Volume 2016, Article ID 1973403, 6 pages
http://dx.doi.org/10.1155/2016/1973403
Research Article

Functional Assessment of the Foot Undergoing Percutaneous Achilles Tenotomy in Term of Gait Analysis

1Department of Pediatric Orthopaedics, Xin-Hua Hospital, Shanghai Jiao Tong University School of Medicine, Shanghai 200092, China
2Gait Lab, Yueyang Hospital, Shanghai University of Traditional Chinese Medicine, Shanghai 200437, China

Received 27 June 2016; Accepted 4 August 2016

Academic Editor: Ying-Hui Hua

Copyright © 2016 Yu-Bin Liu et al. This is an open access article distributed under the Creative Commons Attribution License, which permits unrestricted use, distribution, and reproduction in any medium, provided the original work is properly cited.

Abstract

Background. This study was designed to evaluate the function of the foot undergoing the procedure of percutaneous Achilles tenotomy (PAT) in case of clubfoot management in terms of gait analysis. Methods. Nineteen patients with unilateral clubfeet were retrospectively reviewed from our database from July 2012 to June 2016. The result in all the cases was rated as excellent according to the scale of International Clubfoot Study Group (ICSG). The affected sides were taken as Group CF and the contralateral sides as Group CL. Three-dimensional gait analysis was applied for the functional evaluation of the involved foot. Results. Statistical difference was found in physical parameters of passive ankle dorsiflexion and plantar-flexion. No statistical difference was found in temporal-spatial parameters. There was statistical difference in kinematic parameters of total ankle rotation, ankle range of motion, and internal foot progression angle and in kinetic parameters of peak ankle power. No statistical difference was found in other kinematic and kinetic parameters. Conclusions. It is demonstrated that the procedure of PAT is safe and efficient for correcting the equinus deformity in case of clubfoot management and preserving the main function of Achilles tendon at the minimum of four-year follow-up.

1. Introduction

The Achilles tendon, that is, heel cord, is a tendon of the back of the leg and the strongest and thickest tendon in the human body. It serves as the function of connecting the soleus and gastrocnemius muscles to the os calcis to allow plantar flexion of the foot at the ankle and provides elastic energy storage in hopping, walking, and running [1]. The Achilles tendon is the most frequently ruptured tendon in the human body [2] with a higher incidence in males than females [3]. It is recommended that the intervention of Achilles tendon rupture should be undertaken soon, whether surgical or conservative treatment, to obviate late disability, pain, and healthcare cost [4]. However, it is still controversial whether operative or nonoperative procedure should be undertaken in the management of Achilles tendon rupture [5, 6].

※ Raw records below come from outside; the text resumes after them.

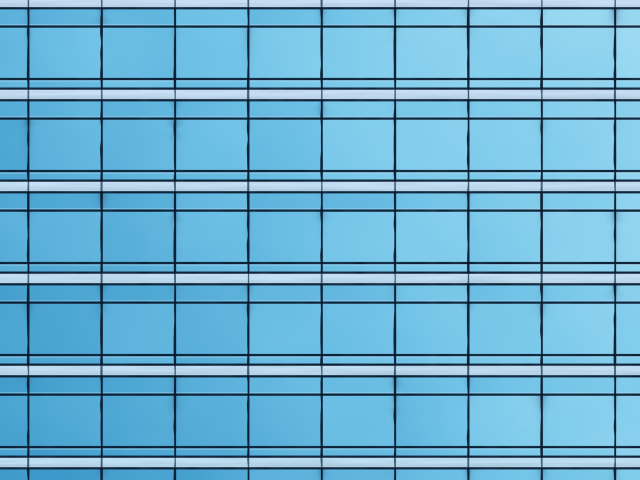
Reproduce this pattern procedurally as a Shadertoy shader.

```glsl
// Blue glass curtain wall: window panes, dark mullions and pale floor bands.
#define PANE_WIDTH 0.1528      // lengths are fractions of the canvas height
#define FLOOR_HEIGHT 0.1917
#define GRID_ORIGIN vec2(0.0590, 0.0243)
#define BAND_TOP 0.0243
#define SILL_TOP 0.0443
#define TRANSOM 0.1535
#define LINE_HALF 0.0023
#define PANE_VARIATION 0.13
#define GRIME 0.55
#define FRAME_COLOR vec3(0.035, 0.10, 0.18)
#define BAND_COLOR vec3(0.75, 0.86, 0.94)

float hash(vec2 p) {
    vec3 q = fract(p.xyx * vec3(0.1031, 0.1030, 0.0973));
    q += dot(q, q.yzx + 33.33);
    return fract((q.x + q.y) * q.z);
}

float noise(vec2 p) {
    vec2 cell = floor(p), f = fract(p);
    f = f * f * (3.0 - 2.0 * f);
    return mix(mix(hash(cell), hash(cell + vec2(1, 0)), f.x),
               mix(hash(cell + vec2(0, 1)), hash(cell + vec2(1, 1)), f.x), f.y);
}

float cloud(vec2 p) {
    float sum = 0.0, weight = 0.5;
    for (int i = 0; i < 4; i++) {
        sum += weight * noise(p);
        p = p * 2.03 + 17.0;
        weight *= 0.5;
    }
    return sum;
}

// Coverage of a soft line at signed distance d from its centre
float stroke(float d, float halfWidth) {
    float soft = max(0.0012, 0.7 / iResolution.y);
    return 1.0 - smoothstep(halfWidth - soft, halfWidth + soft, abs(d));
}

// Sky reflection, from deep blue to pale cyan
vec3 glassColor(float light) {
    vec3 deep = vec3(0.24, 0.60, 0.79);
    vec3 middle = vec3(0.45, 0.77, 0.91);
    vec3 pale = vec3(0.66, 0.88, 0.96);
    return light < 0.5 ? mix(deep, middle, max(light, 0.0) * 2.0)
                       : mix(middle, pale, min(light, 1.0) * 2.0 - 1.0);
}

void mainImage(out vec4 fragColor, in vec2 fragCoord) {
    vec2 p = fragCoord / iResolution.y;
    vec2 screen = fragCoord / iResolution.xy;
    vec2 size = vec2(PANE_WIDTH, FLOOR_HEIGHT);
    vec2 grid = (p - GRID_ORIGIN) / size;
    vec2 id = floor(grid);
    vec2 local = fract(grid) * size;
    float edge = 0.7 / iResolution.y;

    // Tier within a floor: 0 band, 1 sill strip, 2 main pane, 3 spandrel
    float tier = step(BAND_TOP, local.y) + step(SILL_TOP, local.y) + step(TRANSOM, local.y);

    // Glass: broad sky gradient, offset in each pane, with faint clouds
    float light = 0.06 + 0.58 * screen.x + 0.26 * screen.y;
    light += PANE_VARIATION * (hash(id + vec2(7.0 + 31.0 * tier, 3.0)) - 0.5);
    light += 0.14 * (cloud(p * vec2(5.0, 7.0)) - 0.47);
    light += 0.10 * (local.x / PANE_WIDTH - 0.5) * (hash(id + 51.0) - 0.3);
    if (tier > 2.5) light -= 0.07;
    vec3 color = glassColor(light);

    // Floor band with long brushed streaks
    float brushed = noise(p * vec2(12.0, 260.0)) - 0.5;
    vec3 band = BAND_COLOR + 0.05 * brushed + vec3(0.04, 0.0, 0.01) * (screen.y - 0.5);
    band -= 0.06 * smoothstep(0.6 * BAND_TOP, 0.0, local.y);
    float inBand = 1.0 - smoothstep(BAND_TOP - edge, BAND_TOP + edge, local.y);
    color = mix(color, band, inBand);

    // Signed offset from the nearest mullion, and its joint number
    float joint = floor(grid.x + 0.5);
    float dx = (grid.x - joint) * PANE_WIDTH;
    vec2 jointId = vec2(joint, id.y);

    // Grime running down from the head of the main and spandrel panes
    float head = tier > 2.5 ? FLOOR_HEIGHT : TRANSOM;
    float drop = head - local.y;
    float reach = mix(0.012, 0.06, hash(jointId + 83.0));
    float spread = 0.003 + 0.005 * noise(vec2(joint * 9.0, p.y * 70.0));
    float drip = exp(-abs(dx) / spread) * exp(-drop / reach) * step(1.5, tier);
    drip *= smoothstep(0.2, 0.9, hash(jointId + 29.0 + tier));
    color = mix(color, FRAME_COLOR * 1.8, GRIME * drip);

    // Rare dark scuffs hanging from the band top
    vec2 scuff = (local - vec2(0.6 * PANE_WIDTH, BAND_TOP)) / vec2(0.025, 0.005);
    float scuffed = step(0.97, hash(id + 113.0)) * (1.0 - smoothstep(0.6, 1.0, length(scuff)));
    color = mix(color, FRAME_COLOR, scuffed);

    // Thin light reflections beside the rails
    float glint = stroke(local.y - SILL_TOP + 0.0042, 0.0013)
                + stroke(local.y - TRANSOM - 0.0040, 0.0010);
    color = mix(color, vec3(0.69, 0.84, 0.91), 0.5 * min(glint, 1.0));

    // Mullions with uneven sealant, thinner across the bands
    float wobble = noise(vec2(joint * 5.0, p.y * 45.0)) - 0.5;
    float mullion = stroke(dx + 0.0008 * wobble, LINE_HALF + 0.0012 * wobble - 0.0005 * inBand);
    color = mix(color, FRAME_COLOR, mullion * mix(0.95, 0.65, inBand));

    // Horizontal rails: both band edges, sill and transom
    float bandBase = min(local.y, FLOOR_HEIGHT - local.y);
    float rail = max(stroke(bandBase, LINE_HALF), stroke(local.y - BAND_TOP, LINE_HALF));
    rail = max(rail, stroke(local.y - SILL_TOP, LINE_HALF));
    rail = max(rail, stroke(local.y - TRANSOM, LINE_HALF));
    color = mix(color, FRAME_COLOR, rail * (0.88 + 0.10 * noise(p * vec2(40.0, 9.0))));

    fragColor = vec4(clamp(color, 0.0, 1.0), 1.0);
}
```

Percutaneous Achilles tenotomy (PAT) is an important procedure in the clubfoot management using Ponseti method [79]. As reported, over 90% of cases required this procedure for correcting the equinus deformity [7, 8]. However, the debates still remain as to the healing and efficacy of Achilles tenotomy in the professional community of orthopaedists because of the established opinion that the orthopaedic intervention of the ruptured Achilles tendon should be undertaken soon. The evidence of the healing of Achilles tendon has been obtained from the ultrasonographic and MRI studies [10, 11]. However, it was considered in the previous studies that the Achilles tendon, undergoing the rupture and healing of Achilles tendon, would never be as strong as the original one because it was supposed that the gap of tendon rupture was filled with fibrous tissues even after healing [12]. It was revealed that the rerupture rate with conservative treatment was from 12% [13] to 13.4% [14]. As to the functional evaluation of Achilles tendon, clinical questionnaire consisting of the items as pain, functional activity level assessments, and muscle strength testing was established to assess the recovery of injured tendons in vivo [15]. In clinical practice, two typical tests, including Thompson sign and heel raise test, were conducted to evaluate the Achilles tendon function. The outcome measurement of unilateral clubfoot treated with the Ponseti method including the PAT procedure with a particular reference to the data of gait analysis has been poorly reported in the literature. Percutaneous Achilles tenotomy has been the critical procedure over the last decades in the management of congenital clubfoot. It is assumed that this procedure is taken as the model of Achilles tendon healing in a child. This study was designed to evaluate the function of the foot in which the Achilles tenotomy was performed for correcting the equinus deformity in case of clubfoot management in terms of clinical assessment and gait analysis.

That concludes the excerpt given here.